The issue of sustainability has never been more pressing: harrowing images of natural disasters are ever-present on our television screens, small island states call for global action to stem the effects of climate change, and the world's population is expected to breach the 7bn mark this year. Therefore, the theme of the 64th annual UN DPI/NGO conference – "Sustainable societies, responsive citizens" – could not have been more apt.

Held in Bonn from 3 to 5 September, the conference attracted more than 2,100 NGO representatives from all over the world. Its aim was to galvanise action to address the developmental, economic and social challenges posed by climate change. Particular emphasis was placed on preparations for next year's "Rio+20" conference, which will mark the 20th anniversary of the 1992 UN Conference on Environment and Development.
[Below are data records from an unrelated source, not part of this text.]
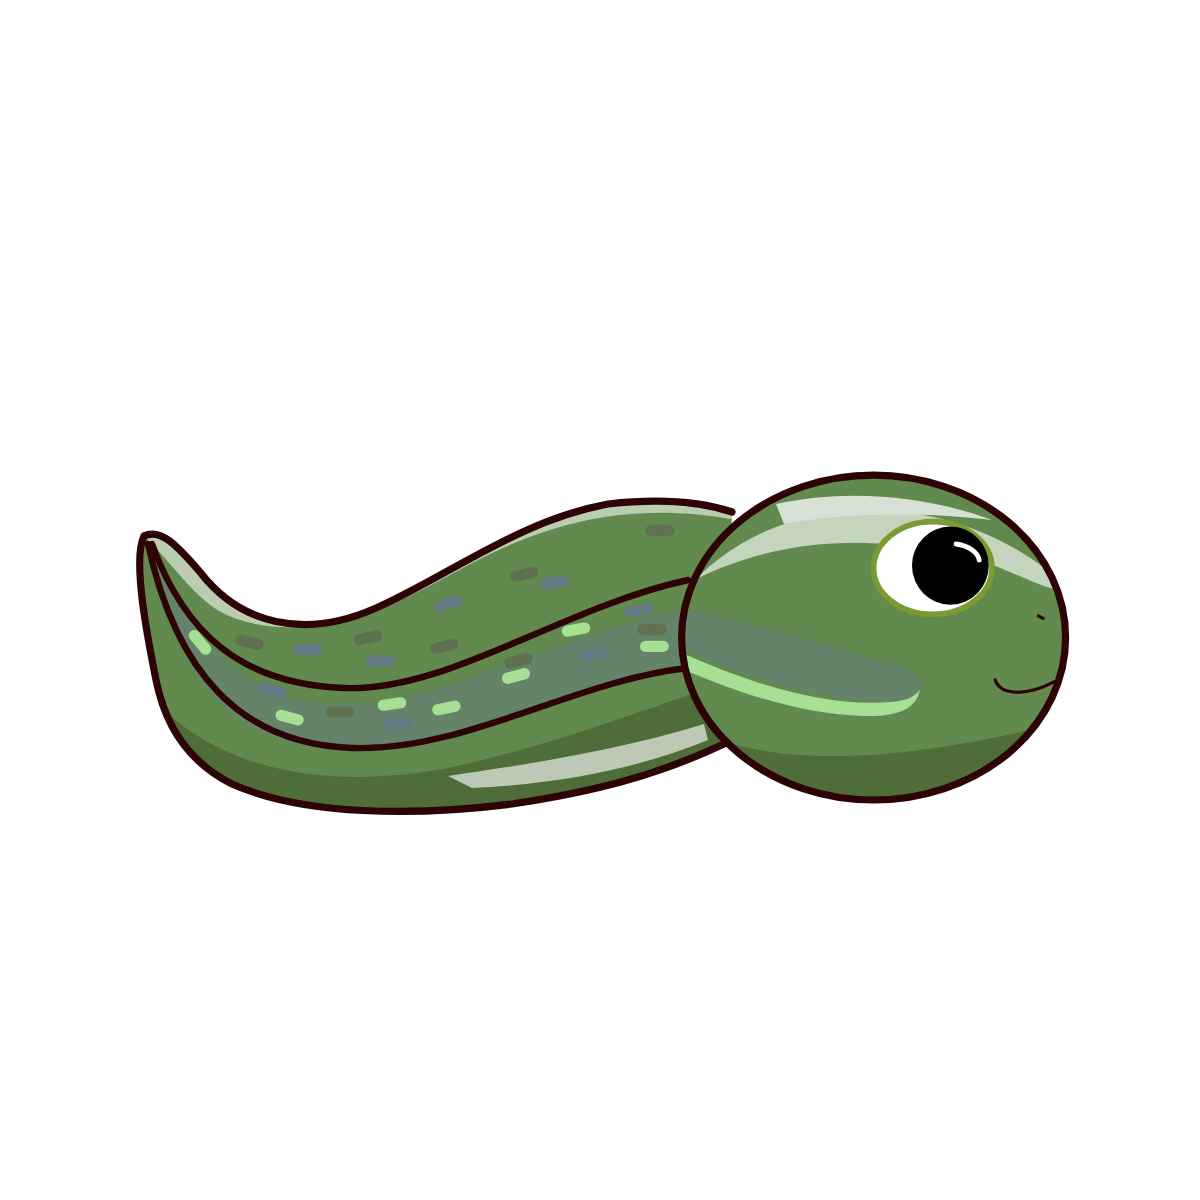
<!DOCTYPE html>
<html lang="en">
<head>
<meta charset="utf-8">
<title>Tadpole</title>
<style>
:root{
  --bg:#ffffff;
  --outline:#2e0305;
  --green:#628a4e;
  --green-dark:#4f6d39;
  --green-light:#c4d4bd;
  --shine:#d6e0d4;
  --belly-band:#65836a;
  --stripe-light:#a6e094;
  --stripe-blue:#667a86;
  --stripe-olive:#5f7150;
  --eye-ring:#7a9a32;
  --pupil:#000000;
}
html,body{margin:0;padding:0;overflow:hidden;background:var(--bg);}
.canvas{width:1200px;height:1200px;display:block;}
</style>
</head>
<body>
<svg class="canvas" viewBox="0 0 1500 1500" xmlns="http://www.w3.org/2000/svg" role="img" aria-label="Cartoon tadpole smiling">
  <defs>
    <clipPath id="tail-clip">
      <path d="M180 670 C200 660 220 680 250 715 C300 780 380 800 470 760 C560 720 650 650 760 630 C850 620 900 635 915 640 L905 930 C820 970 740 990 640 1005 C520 1020 380 1020 290 980 C230 950 205 900 195 850 C185 800 165 700 180 670 Z"/>
    </clipPath>
    <clipPath id="head-clip">
      <ellipse cx="1092" cy="797" rx="240" ry="203"/>
    </clipPath>
    <g id="dash">
      <rect x="-18" y="-7" width="36" height="14" rx="7"/>
    </g>
  </defs>

  <g class="tail">
    <g clip-path="url(#tail-clip)">
      <rect x="150" y="600" width="800" height="450" fill="var(--green)"/>
      <path d="M180 860 C260 960 400 990 560 960 C700 930 820 880 920 850 L920 1050 L150 1050 Z" fill="var(--green-dark)"/>
      <path d="M180 670 C230 720 250 760 300 775 C380 800 470 770 560 720 C650 670 760 620 920 650 L920 600 L150 600 Z" fill="var(--green-light)" opacity="0.9"/>
      <path d="M190 680 C230 790 300 880 430 880 C560 880 700 790 860 760 L860 840 C720 850 580 930 440 935 C300 940 220 860 190 680 Z" fill="var(--belly-band)"/>
      <path d="M560 970 C700 950 800 930 880 905 L885 925 C800 960 700 980 590 985 Z" fill="var(--shine)" opacity="0.8"/>
    </g>
    <path d="M180 670 C200 660 220 680 250 715 C300 780 380 800 470 760 C560 720 650 650 760 630 C850 620 900 635 915 640 M905 930 C820 970 740 990 640 1005 C520 1020 380 1020 290 980 C230 950 205 900 195 850 C185 800 165 700 180 670" fill="none" stroke="var(--outline)" stroke-width="9" stroke-linecap="round"/>
    <path d="M190 680 C230 790 300 855 430 860 C560 865 700 760 860 725" fill="none" stroke="var(--outline)" stroke-width="8" stroke-linecap="round"/>
    <path d="M185 680 C220 840 300 930 440 935 C580 940 720 850 860 835" fill="none" stroke="var(--outline)" stroke-width="8" stroke-linecap="round"/>
    <g class="tail-dashes">
      <use href="#dash" x="825" y="663" fill="var(--stripe-olive)"/>
      <use href="#dash" x="655" y="718" fill="var(--stripe-olive)" transform="rotate(-12 655 718)"/>
      <use href="#dash" x="693" y="728" fill="var(--stripe-blue)" transform="rotate(-12 693 728)"/>
      <use href="#dash" x="560" y="755" fill="var(--stripe-blue)" transform="rotate(-18 560 755)"/>
      <use href="#dash" x="460" y="797" fill="var(--stripe-olive)" transform="rotate(-12 460 797)"/>
      <use href="#dash" x="385" y="812" fill="var(--stripe-blue)"/>
      <use href="#dash" x="312" y="803" fill="var(--stripe-olive)" transform="rotate(15 312 803)"/>
      <use href="#dash" x="475" y="826" fill="var(--stripe-blue)"/>
      <use href="#dash" x="555" y="808" fill="var(--stripe-olive)" transform="rotate(-15 555 808)"/>
      <use href="#dash" x="250" y="803" fill="var(--stripe-light)" transform="rotate(50 250 803)"/>
      <use href="#dash" x="720" y="787" fill="var(--stripe-light)" transform="rotate(-10 720 787)"/>
      <use href="#dash" x="798" y="763" fill="var(--stripe-blue)" transform="rotate(-8 798 763)"/>
      <use href="#dash" x="818" y="808" fill="var(--stripe-light)"/>
      <use href="#dash" x="743" y="818" fill="var(--stripe-blue)" transform="rotate(-10 743 818)"/>
      <use href="#dash" x="645" y="845" fill="var(--stripe-light)" transform="rotate(-15 645 845)"/>
      <use href="#dash" x="648" y="826" fill="var(--stripe-olive)" transform="rotate(-15 648 826)"/>
      <use href="#dash" x="558" y="885" fill="var(--stripe-light)" transform="rotate(-12 558 885)"/>
      <use href="#dash" x="490" y="880" fill="var(--stripe-light)" transform="rotate(-8 490 880)"/>
      <use href="#dash" x="425" y="890" fill="var(--stripe-olive)"/>
      <use href="#dash" x="497" y="905" fill="var(--stripe-blue)"/>
      <use href="#dash" x="340" y="862" fill="var(--stripe-blue)" transform="rotate(15 340 862)"/>
      <use href="#dash" x="362" y="897" fill="var(--stripe-light)" transform="rotate(15 362 897)"/>
      <use href="#dash" x="815" y="787" fill="var(--stripe-olive)"/>
    </g>
  </g>

  <g class="head">
    <g clip-path="url(#head-clip)">
      <rect x="840" y="580" width="500" height="440" fill="var(--green)"/>
      <path d="M840 900 C950 960 1100 960 1340 900 L1340 1020 L840 1020 Z" fill="var(--green-dark)"/>
      <path d="M840 760 C950 600 1200 600 1340 740 C1300 740 1250 700 1180 690 C1080 670 960 670 840 740 Z" fill="var(--green-light)"/>
      <path d="M970 630 C1060 610 1160 620 1240 650 C1160 640 1060 640 980 655 Z" fill="var(--shine)"/>
      <path d="M850 760 C950 780 1050 810 1130 835 C1160 845 1160 870 1130 880 C1040 880 940 850 850 810 Z" fill="var(--belly-band)"/>
      <path d="M850 815 C950 860 1040 885 1120 877 C1140 875 1148 865 1150 862 C1145 888 1120 896 1080 895 C1000 893 920 865 850 835 Z" fill="var(--stripe-light)"/>
    </g>
    <ellipse cx="1092" cy="797" rx="240" ry="203" fill="none" stroke="var(--outline)" stroke-width="9"/>
    <g class="eye">
      <ellipse cx="1166" cy="710" rx="74" ry="58" fill="#ffffff" stroke="var(--eye-ring)" stroke-width="7"/>
      <ellipse cx="1188" cy="707" rx="48" ry="49" fill="var(--pupil)"/>
      <path d="M1195 680 C1210 682 1222 690 1224 700" fill="none" stroke="#ffffff" stroke-width="6" stroke-linecap="round"/>
    </g>
    <path d="M1298 770 l6 3" stroke="var(--outline)" stroke-width="4" stroke-linecap="round"/>
    <path d="M1244 850 C1250 868 1280 872 1318 852" fill="none" stroke="var(--outline)" stroke-width="4" stroke-linecap="round"/>
  </g>
</svg>
</body>
</html>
I travelled to Bonn as a member of UNA-UK's delegation. Led by Communications & Campaigns Officer Ben Donaldson, the delegation included representatives of the Young Professionals Network and UNA Youth. Our mission was to forge relationships and gather ideas for UNA-UK on the two Rio+20 themes: a green economy in the context of poverty eradication and the institutional framework for sustainable development.

After an opening address by Ban Kimoon, we heard from a host of speakers. Achim Steiner, Executive Director of the UN Environment Programme, spoke about the dangers of viewing ecological and economic concerns as mutually exclusive, underlining the need to address these issues under a single "developmental umbrella". Felix Dodds, one of the conference co-chairs and head of the NGO Stakeholder Forum, stressed the importance of holding leaders to account.

Throughout the conference, the sub-theme of indigenous communities caught my attention. Victoria Tauli-Corpuz of Tebtebba, the Indigenous Peoples' International Centre for Policy Research and Education, stressed how much we have to learn from these communities, which have been living sustainably since time immemorial. This tied in with a workshop run by Aram Ziai of the University of Bonn, who outlined the differences in North-South perceptions of development.

But in my opinion, it was campaigner Vandana Shiva who stole the show. Shiva, who founded Navdanya International – a network of seed keepers and organic producers in India – made an impassioned plea on behalf of the world's most marginalised people. She castigated global leaders for spending $16tn on bank bailouts instead of using it to protect our planet and its poorest inhabitants. Her unapologetic denunciation of corruption and corporate greed met with rapturous applause.

As the world prepares for Rio+20, Shiva's words gave me the most hope: "Alternatives have become an imperative. And alternatives will be created by society. They won't come from the top – they will come from the bottom."


Aaron Akinyemi is a freelance journalist and member of the UNA-UK Young Professionals Network. For more information on the 64th UN DPI/NGO conference, including the conference statement, visit www.un.org/dpingoconference.